A few examples are Seed Savers Exchange (www.seedsavers.org), an excellent resource for the home gardener to learn from and exchange seed stock with. There are also online resources usually used by seed professionals but accessible by anyone such as GRIN, the Germplasm Resources Information Network of the USDA (www.ars-grin.gov) and PFAF, Plants For A Future (www.pfaf.org). There are several books available that are excellent in their education of producing seeds; one is “Seed to Seed” by Suzanne Ashworth that has been one of the standards for seed production and saving for over 20 years. Another newer one is “The Complete Guide to Saving Seeds” by Robert Gough & Cheryl Moore-Gough, which covers flowers, trees and shrubs.
In addition to the above mentioned resources, as a seed company we have access to our growers and other professionals – a group of experienced food and seed producers who have learned through years of training, experience and trial- and-error how to produce the best seeds to continue the traits and characteristics of each variety they grow. These resources are closely guarded, as a highly experienced seed grower is a very valuable resource for any seed company.
When looking at the challenges of producing high-quality, viable seed in enough quantities for next year, both the home gardener and seed company face similar concerns. Seed quality should be the primary concern for both. Without high quality, true seed there would be too much variability in all aspects of agriculture, from seed germination, growth, health, pest and disease resistance, food production and the harvesting of more seed. The quality is achieved through proper management, isolation, harvesting and testing ensuring the viability, vigor and growing true to type of next year’s seed crop.

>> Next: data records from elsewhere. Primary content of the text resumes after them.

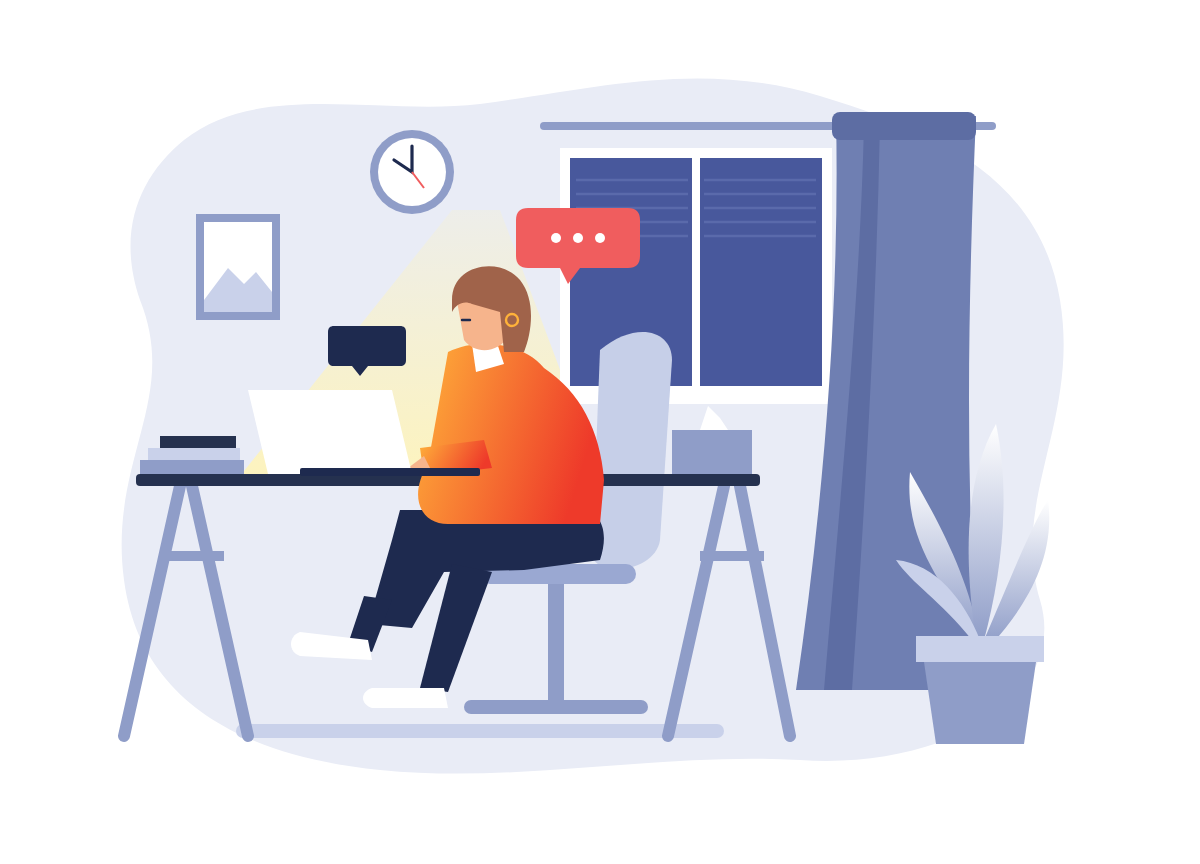
<!DOCTYPE html>
<html lang="en">
<head>
<meta charset="utf-8">
<title>Working From Home</title>
<link rel="stylesheet" href="https://fonts.googleapis.com/css2?family=Inter&display=swap">
<style>
  :root {
    --page: #ffffff;
    --blob: #e9ecf6;
    --line-blue: #8f9dc8;
    --pale-blue: #c9d1ea;
    --window-dark: #48589c;
    --window-mid: #5a6aab;
    --curtain: #6f7fb2;
    --curtain-dark: #5d6da3;
    --navy: #1e2a4f;
    --desk-top: #25314f;
    --chair: #c6cfe8;
    --chair-dark: #9aa8d2;
    --hair: #a0634a;
    --skin: #f6b48c;
    --sweater-a: #ffb23a;
    --sweater-b: #ee3a2a;
    --bubble-red: #f05d5e;
    --light-beam: #fff4b8;
    --white: #ffffff;
  }
  html, body { margin: 0; padding: 0; overflow: hidden; background: var(--page); font-family: "Inter", sans-serif; }
  .scene { display: block; width: 1200px; height: 864px; }
</style>
</head>
<body>
<svg class="scene" viewBox="0 0 600 432" role="img" aria-label="Woman working at a laptop in her room">
  <defs>
    <linearGradient id="lampGlow" x1="0" y1="0" x2="0" y2="1">
      <stop offset="0" stop-color="var(--light-beam)" stop-opacity="0.2"/>
      <stop offset="1" stop-color="var(--light-beam)" stop-opacity="0.9"/>
    </linearGradient>
    <linearGradient id="sweater" x1="0" y1="0" x2="1" y2="0.3">
      <stop offset="0" stop-color="var(--sweater-a)"/>
      <stop offset="1" stop-color="var(--sweater-b)"/>
    </linearGradient>
    <linearGradient id="leaf" x1="0" y1="1" x2="0" y2="0">
      <stop offset="0" stop-color="var(--line-blue)"/>
      <stop offset="1" stop-color="var(--white)"/>
    </linearGradient>
    <path id="blindSlat" d="M0 0H56" stroke="var(--window-mid)" stroke-width="1.2"/>
  </defs>

  <!-- room backdrop -->
  <path class="backdrop" fill="var(--blob)" d="M92 70C130 40 190 58 240 52C300 44 350 30 410 48C470 66 520 90 530 150C540 210 505 250 520 300C535 350 470 385 400 380C330 376 260 392 190 385C120 378 70 350 62 290C54 230 90 200 70 150C58 115 70 88 92 70Z"/>

  <!-- wall clock -->
  <g class="clock">
    <circle cx="206" cy="86" r="21" fill="var(--line-blue)"/>
    <circle cx="206" cy="86" r="17" fill="var(--white)"/>
    <path d="M206 73V86L197 80" stroke="var(--navy)" stroke-width="1.6" fill="none" stroke-linecap="round"/>
    <path d="M206 86L212 94" stroke="var(--bubble-red)" stroke-width="1"/>
  </g>

  <!-- framed landscape -->
  <g class="wall-frame">
    <rect x="98" y="107" width="42" height="53" fill="var(--line-blue)"/>
    <rect x="102" y="111" width="34" height="45" fill="var(--white)"/>
    <path d="M102 150L114 134L122 142L128 136L136 146V156H102Z" fill="var(--pale-blue)"/>
  </g>

  <!-- lamp light -->
  <path class="lamp-light" d="M226 105L250 105L300 238L120 238Z" fill="url(#lampGlow)"/>

  <!-- window -->
  <g class="window">
    <rect x="280" y="74" width="136" height="128" fill="var(--white)"/>
    <rect x="285" y="79" width="126" height="114" fill="var(--window-dark)"/>
    <rect x="346" y="79" width="4" height="114" fill="var(--white)"/>
    <g class="blinds">
      <use href="#blindSlat" x="288" y="90"/><use href="#blindSlat" x="288" y="97"/>
      <use href="#blindSlat" x="288" y="104"/><use href="#blindSlat" x="288" y="111"/>
      <use href="#blindSlat" x="288" y="118"/><use href="#blindSlat" x="352" y="90"/>
      <use href="#blindSlat" x="352" y="97"/><use href="#blindSlat" x="352" y="104"/>
      <use href="#blindSlat" x="352" y="111"/><use href="#blindSlat" x="352" y="118"/>
    </g>
  </g>

  <!-- curtain -->
  <g class="curtain">
    <rect x="270" y="61" width="228" height="4" rx="2" fill="var(--line-blue)"/>
    <path d="M418 58H488C484 150 482 250 490 345H398C412 250 420 150 418 58Z" fill="var(--curtain)"/>
    <path d="M440 62C438 160 432 260 426 345H412C420 250 430 150 432 62Z" fill="var(--curtain-dark)"/>
    <rect x="416" y="56" width="72" height="14" rx="4" fill="var(--curtain-dark)"/>
  </g>

  <!-- potted plant -->
  <g class="plant">
    <path d="M488 320C470 290 452 270 455 236C470 262 484 288 490 320Z" fill="url(#leaf)"/>
    <path d="M488 320C482 280 482 240 498 212C506 250 500 290 492 320Z" fill="url(#leaf)"/>
    <path d="M492 320C505 290 516 262 524 250C528 280 512 304 496 322Z" fill="url(#leaf)"/>
    <path d="M486 320C470 300 456 292 448 280C468 282 482 300 490 320Z" fill="var(--pale-blue)"/>
    <rect x="458" y="318" width="64" height="13" fill="var(--pale-blue)"/>
    <path d="M462 331H518L512 372H468Z" fill="var(--line-blue)"/>
  </g>

  <!-- floor -->
  <rect class="floor" x="118" y="362" width="244" height="7" rx="3.5" fill="var(--pale-blue)"/>

  <!-- chair -->
  <g class="chair">
    <path d="M300 175C318 160 336 165 336 180L330 270C328 285 300 290 296 278Z" fill="var(--chair)"/>
    <rect x="240" y="282" width="78" height="10" rx="5" fill="var(--chair-dark)"/>
    <rect x="274" y="292" width="8" height="58" fill="var(--line-blue)"/>
    <rect x="232" y="350" width="92" height="7" rx="3.5" fill="var(--line-blue)"/>
  </g>

  <!-- desk -->
  <g class="desk">
    <path d="M90 243L62 368M96 243L124 368M362 243L334 368M370 243L395 368" stroke="var(--line-blue)" stroke-width="6" stroke-linecap="round"/>
    <path d="M80 278H112M350 278H382" stroke="var(--line-blue)" stroke-width="5"/>
    <rect x="68" y="237" width="312" height="6" rx="2" fill="var(--desk-top)"/>
  </g>

  <!-- books -->
  <g class="books">
    <rect x="80" y="218" width="38" height="6" fill="var(--desk-top)"/>
    <rect x="74" y="224" width="46" height="6" fill="var(--pale-blue)"/>
    <rect x="70" y="230" width="52" height="7" fill="var(--line-blue)"/>
  </g>

  <!-- tissue box -->
  <g class="tissue-box">
    <rect x="336" y="215" width="40" height="22" fill="var(--line-blue)"/>
    <path d="M350 215L354 203L360 209L364 215Z" fill="var(--white)"/>
  </g>

  <!-- woman -->
  <g class="woman">
    <path d="M200 255H290C300 255 305 265 300 280L262 285L222 286L206 314L184 312L196 270Z" fill="var(--navy)"/>
    <path d="M196 300L186 326L174 322L182 298Z" fill="var(--navy)"/>
    <path d="M150 316L184 320L186 330L150 328C144 326 144 318 150 316Z" fill="var(--white)"/>
    <path d="M226 282L210 344L224 346L246 286Z" fill="var(--navy)"/>
    <path d="M186 344H222L224 354H186C180 352 180 346 186 344Z" fill="var(--white)"/>
    <path d="M224 176C240 168 262 172 272 184C290 196 300 215 302 240L300 262H224C210 262 204 248 214 232Z" fill="url(#sweater)"/>
    <path d="M210 224L242 220L246 234L212 238Z" fill="url(#sweater)"/>
    <path d="M236 172L248 170L252 182L238 186Z" fill="var(--white)"/>
    <path d="M228 148C236 140 250 142 256 150L254 168C250 176 238 178 232 170Z" fill="var(--skin)"/>
    <path d="M226 150C226 132 250 128 260 140C268 150 266 166 262 176L252 176L250 156L236 152C232 150 228 152 226 156Z" fill="var(--hair)"/>
    <circle cx="256" cy="160" r="3" fill="none" stroke="var(--sweater-a)" stroke-width="1.2"/>
    <path d="M231 160h4" stroke="var(--navy)" stroke-width="1.2" stroke-linecap="round"/>
    <path d="M204 234L212 228L216 236L208 238Z" fill="var(--skin)"/>
  </g>

  <!-- laptop -->
  <g class="laptop">
    <path d="M124 195H196L206 237H134Z" fill="var(--white)"/>
    <rect x="150" y="234" width="90" height="4" rx="1" fill="var(--navy)"/>
  </g>

  <!-- message bubbles -->
  <g class="bubble-typing">
    <path d="M264 104H314C318 104 320 106 320 110V128C320 132 318 134 314 134H290L284 142L280 134H264C260 134 258 132 258 128V110C258 106 260 104 264 104Z" fill="var(--bubble-red)"/>
    <circle cx="278" cy="119" r="2.5" fill="var(--white)"/><circle cx="289" cy="119" r="2.5" fill="var(--white)"/><circle cx="300" cy="119" r="2.5" fill="var(--white)"/>
  </g>
  <path class="bubble-sent" d="M167 163H200C202 163 203 164 203 166V180C203 182 202 183 200 183H184L180 188L176 183H167C165 183 164 182 164 180V166C164 164 165 163 167 163Z" fill="var(--navy)"/>
</svg>
</body>
</html>
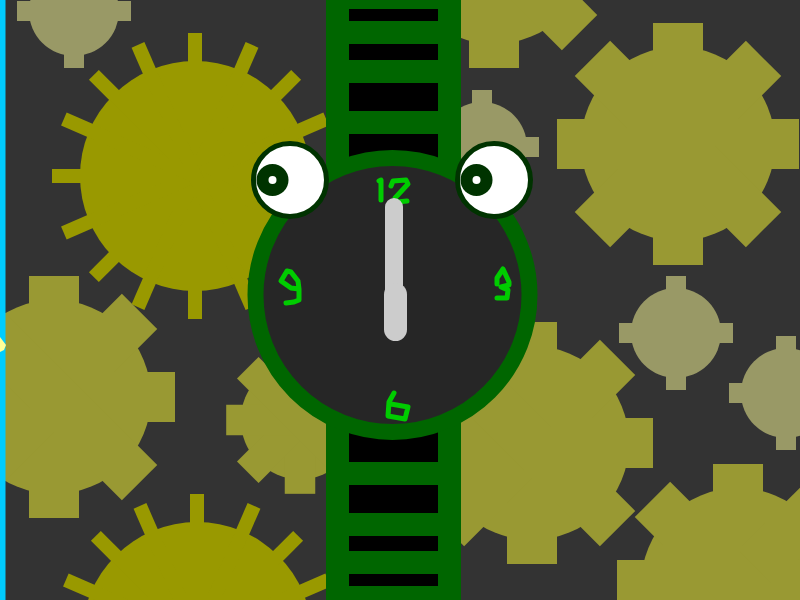
<!DOCTYPE html>
<html lang="en">
<head>
<meta charset="utf-8">
<title>Wristwatch and gears</title>
<style>
:root {
  --backdrop: #333333;
  --edge: #00ccff;
  --spark: #ffff99;
  --sun-gear: #999900;
  --gear: #999933;
  --cog: #999966;
  --strap: #006600;
  --pupil: #003300;
  --face: #262626;
  --numeral: #00cc00;
  --hand: #cccccc;
}
html, body { margin: 0; width: 800px; height: 600px; overflow: hidden; background: var(--backdrop); }
svg { display: block; }
.sun-gears { fill: var(--sun-gear); }
.gears { fill: var(--gear); }
.cogs { fill: var(--cog); }
.strap { fill: var(--strap); }
.case { fill: var(--face); stroke: var(--strap); stroke-width: 16; }
.numerals { fill: none; stroke: var(--numeral); stroke-width: 5; stroke-linecap: round; stroke-linejoin: round; }
.hands { fill: var(--hand); }
.eyeball { fill: #fff; stroke: var(--pupil); stroke-width: 5; }
.pupil { fill: var(--pupil); }
.glint { fill: #fff; }
</style>
</head>
<body>
<svg width="800" height="600" viewBox="0 0 800 600" role="img" aria-label="Green wristwatch with cartoon eyes in front of gears">
  <defs>
    <g id="sun-spokes">
      <rect id="spoke" x="-7" y="-143" width="14" height="286"/>
      <use href="#spoke" transform="rotate(23.5)"/>
      <use href="#spoke" transform="rotate(45)"/>
      <use href="#spoke" transform="rotate(66.5)"/>
    </g>
    <g id="sun-gear">
      <circle r="115"/>
      <use href="#sun-spokes"/>
      <use href="#sun-spokes" transform="rotate(90)"/>
    </g>
    <g id="gear">
      <circle r="97"/>
      <rect id="tooth-pair" x="-25" y="-121" width="50" height="242"/>
      <use href="#tooth-pair" transform="rotate(45)"/>
      <use href="#tooth-pair" transform="rotate(90)"/>
      <use href="#tooth-pair" transform="rotate(135)"/>
    </g>
    <g id="cog">
      <circle r="45"/>
      <rect x="-10" y="-57" width="20" height="114"/>
      <rect x="-57" y="-10" width="114" height="20"/>
    </g>
    <g id="eye">
      <circle class="eyeball" r="36.5"/>
      <circle class="pupil" cx="-17.5" r="16"/>
      <circle class="glint" cx="-17.5" r="4"/>
    </g>
  </defs>

  <rect width="800" height="600" fill="var(--backdrop)"/>

  <g class="cogs">
    <use href="#cog" x="74" y="11"/>
    <use href="#cog" x="482" y="147"/>
    <use href="#cog" x="676" y="333"/>
    <use href="#cog" x="786" y="393"/>
  </g>
  <g class="sun-gears">
    <use href="#sun-gear" x="195" y="176"/>
    <use href="#sun-gear" x="197" y="637"/>
  </g>
  <g class="gears">
    <use href="#gear" x="494" y="-53"/>
    <use href="#gear" x="678" y="144"/>
    <use href="#gear" x="54" y="397"/>
    <use href="#gear" x="532" y="443"/>
    <use href="#gear" x="738" y="585"/>
    <use href="#gear" transform="translate(300 420) scale(.61)"/>
  </g>

  <rect class="edge" width="5.5" height="600" fill="var(--edge)"/>
  <path class="spark" d="M0 337L6 345L4 350L0 352Z" fill="var(--spark)"/>

  <g class="watch">
    <rect class="strap" x="326" width="135" height="600"/>
    <g class="slots">
      <rect x="349" y="9" width="89" height="12"/>
      <rect x="349" y="44" width="89" height="16"/>
      <rect x="349" y="83" width="89" height="28"/>
      <rect x="349" y="134" width="89" height="28"/>
      <rect x="349" y="425" width="89" height="37"/>
      <rect x="349" y="485" width="89" height="28"/>
      <rect x="349" y="536" width="89" height="15"/>
      <rect x="349" y="574" width="89" height="12"/>
    </g>
    <circle class="case" cx="392.5" cy="295" r="137"/>
    <g class="numerals">
      <path class="twelve" d="M379 181L381 180V200M391 186L393 181L406 180L408 184L395 198L397 202L407 201"/>
      <path class="three" d="M497 284V278L503 269L509 282V285L501 287L508 290L507 298H497"/>
      <path class="six" d="M394 393L389 402L388 416L405 419L408 407L391 404"/>
      <path class="nine" d="M299 289L291 288L281 281L287 271L291 272L298 281L299 289V300L294 302L286 303"/>
    </g>
    <g class="hands">
      <rect class="minute" x="385" y="198" width="18" height="104" rx="9"/>
      <rect class="hour" x="384" y="283" width="23" height="58" rx="11.5"/>
    </g>
    <use href="#eye" x="290" y="180"/>
    <use href="#eye" x="494" y="180"/>
  </g>
</svg>
</body>
</html>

Management for the home gardener starts with the decision of how many plants to use for seed production as opposed to food production, which can be quite different. Ripe vegetables often have immature seeds, while mature seeds are normally found in inedible, overripe or almost rotting vegetables. Some varieties can produce both food and seed by simply letting chosen specimens ripen and mature their seeds on the vine or bush, while the rest are harvested for food, such as a perfect tomato tagged to let ripen for its seeds. Others will need to be kept solely for producing seed, such as a lettuce plant that needs to be allowed to bolt to set seeds.